##### Input #####
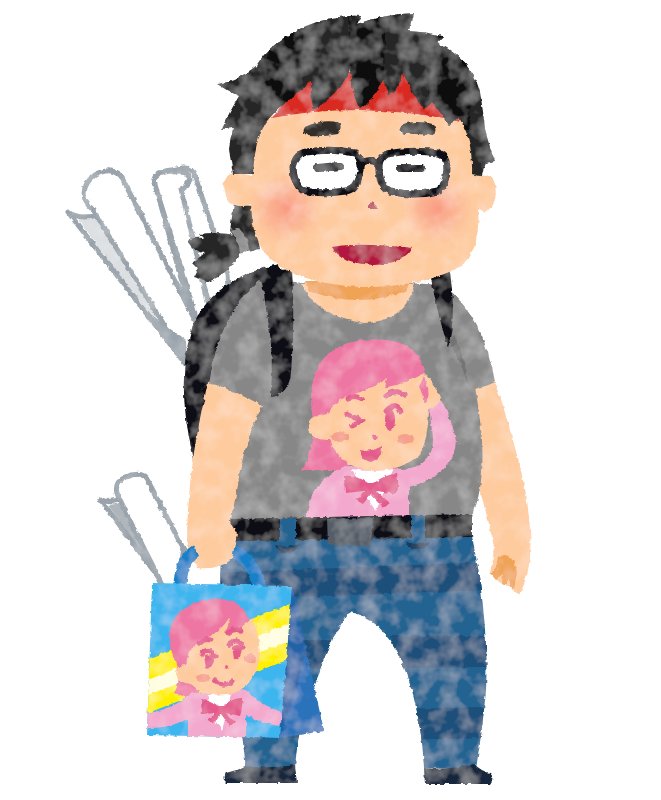
<!DOCTYPE html>
<html lang="en">
<head>
<meta charset="utf-8">
<title>Fan with posters and a tote bag</title>
<style>
:root{--skin:#fecb9f;--skin-shade:#f0a354;--hair:#262827;--hair-dark:#0d0e0d;--band:#d92a20;--ink:#100e17;--shirt:#878787;--shirt-shade:#737373;--denim:#226491;--denim-dark:#1b507a;--shoe:#14283c;--paper:#fff;--paper-line:#9aa3ab;--pink:#ee76a3;--pink-deep:#e35a8b;--pink-light:#f3a8cd;--bag:#3eb5ee;--bag-side:#2a72b9;--handle:#1580c9;--yellow:#fff000;--lip:#b3173f}
html,body{margin:0;background:#fff;overflow:hidden}
svg{display:block;width:661px;height:800px}
.skin{fill:var(--skin)}.skin-shade{fill:var(--skin-shade)}
.hair{fill:var(--hair)}.hair-dark{fill:var(--hair-dark)}.band{fill:var(--band)}
.ink{fill:var(--ink)}.shirt{fill:var(--shirt)}.shirt-shade{fill:var(--shirt-shade)}
.denim{fill:var(--denim)}.denim-dark{fill:var(--denim-dark)}.shoe{fill:var(--shoe)}
.poster{fill:var(--paper);stroke:var(--paper-line);stroke-width:5;stroke-linejoin:round;stroke-linecap:round}
.poster-shade{fill:var(--paper-line)}
.pink{fill:var(--pink)}.pink-deep{fill:var(--pink-deep)}.pink-light{fill:var(--pink-light)}
.pink-line{fill:none;stroke:var(--pink-deep);stroke-width:5;stroke-linecap:round;stroke-linejoin:round}
.girl-cheek{fill:#f5a08c}
.lip{fill:var(--lip)}.paper{fill:var(--paper)}
.handle{fill:none;stroke:var(--handle);stroke-width:13}
.glasses{fill:var(--paper);stroke:var(--ink);stroke-width:7}
</style>
</head>
<body>
<svg viewBox="0 0 661 800" role="img" aria-label="Man with glasses and a red headband, carrying a backpack of rolled posters and a bag with a cartoon girl">
<defs>
  <filter id="crayon-edge" x="0" y="0" width="661" height="800" filterUnits="userSpaceOnUse">
    <feTurbulence type="fractalNoise" baseFrequency=".18" numOctaves="2" seed="4" result="grain"/>
    <feDisplacementMap in="SourceGraphic" in2="grain" scale="4" xChannelSelector="R" yChannelSelector="G" result="rough"/>
    <feTurbulence type="fractalNoise" baseFrequency=".05" numOctaves="3" seed="9"/>
    <feColorMatrix values="0 0 0 0 1  0 0 0 0 1  0 0 0 0 1  .5 0 0 0 -.2" result="mottle"/>
    <feComposite in="mottle" in2="rough" operator="in" result="paper-grain"/>
    <feMerge><feMergeNode in="rough"/><feMergeNode in="paper-grain"/></feMerge>
  </filter>
  <radialGradient id="blush"><stop offset="0" stop-color="#f88f7c" stop-opacity=".8"/><stop offset=".5" stop-color="#f99e86" stop-opacity=".45"/><stop offset="1" stop-color="#fecb9f" stop-opacity="0"/></radialGradient>
  <clipPath id="hair-shape"><path id="hair-outline" d="M233 174L229 150Q230 136 234 128L222 129Q229 112 239 96Q227 91 217 84Q238 81 256 66Q270 42 306 26Q335 14 361 16L357 24Q386 14 413 13L409 31Q430 32 444 37L438 43Q472 61 480 92Q484 116 485 130Q490 148 495 161L486 163L481 177L472 174Q473 138 458 116L449 126L440 112L432 102L424 110L413 94L403 73Q397 93 388 95L383 80Q373 102 360 109Q353 98 350 70Q340 93 314 110Q310 97 311 81L274 113Q255 130 253 174Z"/></clipPath>
  <clipPath id="jeans-shape"><path id="jeans-outline" d="M222 536H472Q489 620 486 690Q481 740 476 768H424Q421 707 401 660Q379 615 349 612Q326 645 317 680Q298 720 295 768H246L238 700Q215 620 222 536Z"/></clipPath>
  <clipPath id="bag-front-shape"><path id="bag-front" d="M152 583L292 586L280 738L147 735Z"/></clipPath>
</defs>

<g id="fan" filter="url(#crayon-edge)">

  <g id="backpack-posters">
    <path class="poster" d="M154 183Q153 174 165 171L183 168Q192 167 195 176L228 275L230 300L198 325L182 270Z"/>
    <path class="poster" d="M174 172Q187 168 190 179Q188 186 181 189L210 310M154 180L192 318" style="fill:none"/>
    <path class="poster" d="M68 212Q79 220 98 215L200 345L187 366Z"/>
    <path class="poster-shade" d="M78 219L98 216L196 350L186 365Z" opacity=".35"/>
    <path class="poster" d="M84 194Q84 183 95 175Q111 166 121 176L198 326L186 360L92 209Q84 202 84 194Z"/>
    <path class="poster-shade" d="M152 316L186 340L187 366Q166 344 152 316Z"/>
  </g>

  <g id="bag-posters">
    <path class="poster" d="M100 499Q109 505 122 497L172 565L165 586Z"/>
    <path class="poster-shade" d="M108 505L121 503L166 570L164 585Z" opacity=".8"/>
    <path class="poster" d="M117 493Q114 482 126 477Q143 470 148 481L184 550L176 590H165L121 503Z"/>
  </g>

  <path id="backpack" class="ink" d="M278 264Q213 279 193 325Q174 381 194 460L250 420L300 300Z"/>

  <g id="ponytail">
    <path class="hair" d="M242 236Q216 231 200 234L204 238Q190 237 187 241Q195 253 205 253L192 263L198 269L194 277Q204 279 206 283Q231 273 242 250Z"/>
    <path class="hair" d="M234 204Q232 216 230 231L247 252L260 249L252 206Z"/>
    <path d="M231 231L239 228Q250 240 249 251L240 254Q239 240 231 231Z" fill="#8b8b8b"/>
  </g>

  <g id="right-arm">
    <path class="skin" d="M466 390L494 380Q513 432 526 494Q533 540 529 565Q526 582 519 594Q513 592 512 587Q499 585 490 573Q493 560 494 547Q488 515 478 486Z"/>
    <path class="skin-shade" d="M499 558Q503 553 508 556Q516 561 517 573L514 589L510 586L510 576L506 586L502 584L503 573L496 580L491 574Q497 567 499 558Z"/>
    <path class="shirt" d="M445 286Q484 318 495 382Q482 389 463 390L440 340Z"/>
  </g>

  <g id="jeans">
    <use href="#jeans-outline" class="denim"/>
    <g class="denim-dark" clip-path="url(#jeans-shape)">
      <path d="M215 573L490 562V590L215 600ZM215 640H340L322 668H215ZM390 636H490V667L395 668ZM400 709L490 707V738L400 740ZM230 710H310V738H230Z"/>
    </g>
    <path d="M275 545Q287 549 300 544Q297 553 287 553Q277 552 275 545ZM405 542Q418 546 430 541Q427 549 418 549Q408 549 405 542Z" fill="#123a5c"/>
  </g>
  <g id="shoes" class="shoe">
    <path d="M245 766Q270 769 295 765L297 783H226Q221 778 226 773Q236 771 245 766Z"/>
    <path d="M424 768Q451 770 474 764Q481 771 490 773Q495 778 490 784H425Z"/>
  </g>

  <g id="t-shirt">
    <path class="shirt" d="M268 278Q224 300 210 383L249 407Q240 445 231 520H471Q488 480 480 420Q474 370 463 345Q472 330 446 285L408 283H302Z"/>
    <path class="shirt-shade" d="M449 342L454 335Q466 360 468 386Q462 362 449 342Z"/>
    <path class="skin" d="M301 284H415Q405 322 364 323Q319 318 301 284Z"/>
    <path class="skin-shade" d="M304 281H410L406 291Q358 309 309 291Z"/>
  </g>

  <g id="shirt-print">
    <path class="pink" d="M313 420Q305 375 329 353Q352 336 386 340Q415 343 423 366Q430 390 423 405L390 420L345 470H302Q313 455 313 420Z"/>
    <path class="pink-light" d="M306 519Q310 481 345 466L407 469Q438 463 432 430L429 407L442 401Q452 420 456 441Q454 475 409 487V518Z"/>
    <path class="skin" d="M328 414Q330 403 349 396L370 388L387 378L384 388Q407 383 423 374Q431 376 442 402L429 409Q428 440 420 454Q403 471 371 471Q342 468 329 440Q311 440 308 429Q307 417 318 416Z"/>
    <path class="pink" d="M424 376L419 387Q424 395 423 404Q430 400 428 388Z"/>
    <path class="pink-line" d="M347 414L362 421L352 426M348 399Q354 394 362 399M386 396Q397 388 405 395M386 411Q397 400 401 412"/>
    <ellipse class="pink-deep" cx="390" cy="420" rx="5" ry="11"/>
    <ellipse class="girl-cheek" cx="340" cy="437" rx="9" ry="5"/>
    <ellipse class="girl-cheek" cx="405" cy="439" rx="8" ry="5"/>
    <circle class="pink-deep" cx="375" cy="437" r="2.5"/>
    <path class="pink-deep" d="M359 450Q372 452 382 446Q382 459 371 462Q362 460 359 450Z"/>
    <path class="paper" d="M352 469Q372 473 393 469L376 511L366 497Z"/>
    <path class="pink-deep" d="M344 476Q356 474 368 483H374Q385 474 397 474Q400 485 396 494L376 491L390 503L383 507L371 494L363 504L356 500L364 491L345 493Z"/>
  </g>

  <g id="belt">
    <path class="ink" d="M230 519L472 514V537L232 541Z"/>
    <path class="denim" d="M280 518H296V544H280ZM411 515H425V541H411Z"/>
    <path d="M327 519L373 518L371 546L328 545Z" fill="#555d67"/>
  </g>

  <g id="straps" class="ink">
    <path d="M254 272Q276 320 271 397Q289 394 291 373Q295 320 292 269Z"/>
    <path d="M430 272Q435 304 448 348Q457 312 449 267Z"/>
  </g>

  <path class="shirt" d="M261 279Q219 312 209 384Q233 390 260 409Q275 340 261 279Z"/>

  <g id="shopping-bag">
    <path class="handle" d="M219 552Q250 545 261 592"/>
    <path id="left-arm" class="skin" d="M208 383Q234 389 262 406Q241 450 237 491L230 522L237 534L232 559Q220 570 198 568L187 552Q186 470 208 383Z"/>
    <path class="handle" d="M180 588Q180 561 196 551"/>
    <path d="M292 586L324 731L280 738Z" fill="var(--bag-side)"/>
    <path d="M292 586L307 653L280 738Z" fill="#2364a8"/>
    <use href="#bag-front" fill="var(--bag)"/>
    <g id="bag-print" clip-path="url(#bag-front-shape)">
      <path d="M140 662L295 602V657L140 716Z" fill="var(--yellow)"/>
      <path d="M140 683L295 621V639L140 698Z" fill="#fffde0"/>
      <path class="pink" d="M176 661Q161 635 178 614Q198 595 228 600Q251 607 252 632L210 680L192 699L174 693Q182 681 176 661Z"/>
      <path class="pink-light" d="M145 713Q171 711 192 693L246 690Q260 705 282 712L280 726Q261 723 246 715V739H188V719Q167 729 146 728Z"/>
      <path class="skin" d="M187 665Q184 650 207 638Q222 630 229 618Q229 626 225 632Q244 628 252 618Q262 640 259 661Q255 682 236 693Q208 701 191 684Q178 683 176 674Q177 664 187 665Z"/>
      <path class="pink-line" d="M202 654Q209 645 215 657M229 645Q237 636 243 647M199 643Q204 638 211 640M228 633Q235 627 241 631M215 680Q224 690 232 681"/>
      <path class="pink-deep" d="M204 656Q210 651 214 660Q211 671 206 668ZM232 647Q239 642 242 650Q240 662 234 659Z"/>
      <ellipse class="girl-cheek" cx="203" cy="678" rx="7" ry="4"/>
      <ellipse class="girl-cheek" cx="250" cy="659" rx="6" ry="5"/>
      <circle class="pink-deep" cx="226" cy="667" r="2"/>
      <path class="paper" d="M207 695L231 694L222 731L216 722Z"/>
      <path class="pink-deep" d="M201 699Q210 699 218 706H224Q232 698 242 698Q243 707 240 716L226 713L235 722L230 726L221 714L213 724L208 720L215 713L202 714Z"/>
    </g>
  </g>
  <path class="paper" d="M191 567Q203 571 216 568L215 581L187 582Z"/>

  <g id="head">
    <path class="skin" d="M258 120Q360 85 466 112Q477 145 477 176Q491 171 495 184Q498 204 488 210Q481 212 478 210Q481 249 460 267Q420 288 360 287Q286 283 262 249Q252 233 251 204Q237 210 227 200Q220 187 226 177Q235 170 252 176Q252 140 258 120Z"/>
    <circle cx="286" cy="208" r="43" fill="url(#blush)"/>
    <circle cx="437" cy="209" r="41" fill="url(#blush)"/>
    <path class="band" d="M272 118L311 72H440L460 122Q424 112 360 110Q310 110 272 118Z"/>
    <use href="#hair-outline" class="hair"/>
    <g class="hair-dark" clip-path="url(#hair-shape)">
      <path d="M272 10H306Q299 60 301 120H263ZM348 10H387Q382 60 386 120H352ZM421 10H462Q472 60 470 130H428Q430 70 421 10Z"/>
    </g>
    <path d="M305 127Q321 119 338 122Q343 127 338 134Q323 137 308 136Q301 133 305 127ZM403 124Q417 120 433 124Q438 130 433 136Q418 133 403 134Q398 129 403 124Z" fill="#302d2a"/>
    <g id="glasses">
      <path class="glasses" d="M306 152Q333 148 355 153Q362 159 361 171Q358 189 346 191Q320 195 302 190Q293 182 293 167Q296 154 306 152Z"/>
      <path class="glasses" d="M386 154Q412 149 438 153Q447 156 447 169Q446 186 438 191Q413 197 390 191Q380 187 379 170Q378 158 386 154Z"/>
      <path class="glasses" d="M361 163Q370 158 379 163" style="fill:none"/>
      <path d="M318 168L340 166M400 168L421 168" fill="none" stroke="var(--ink)" stroke-width="8" stroke-linecap="round"/>
    </g>
    <path class="lip" d="M372 202L378 208H367Z"/>
    <path class="lip" d="M332 247Q349 244 371 245Q396 246 412 248Q404 263 374 265Q342 264 332 247Z"/>
  </g>
</g>
</svg>
</body>
</html>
#####
Required action: Please copy every line in the entries where "mottle" appears.

Result of this task:
    <feColorMatrix values="0 0 0 0 1  0 0 0 0 1  0 0 0 0 1  .5 0 0 0 -.2" result="mottle"/>
    <feComposite in="mottle" in2="rough" operator="in" result="paper-grain"/>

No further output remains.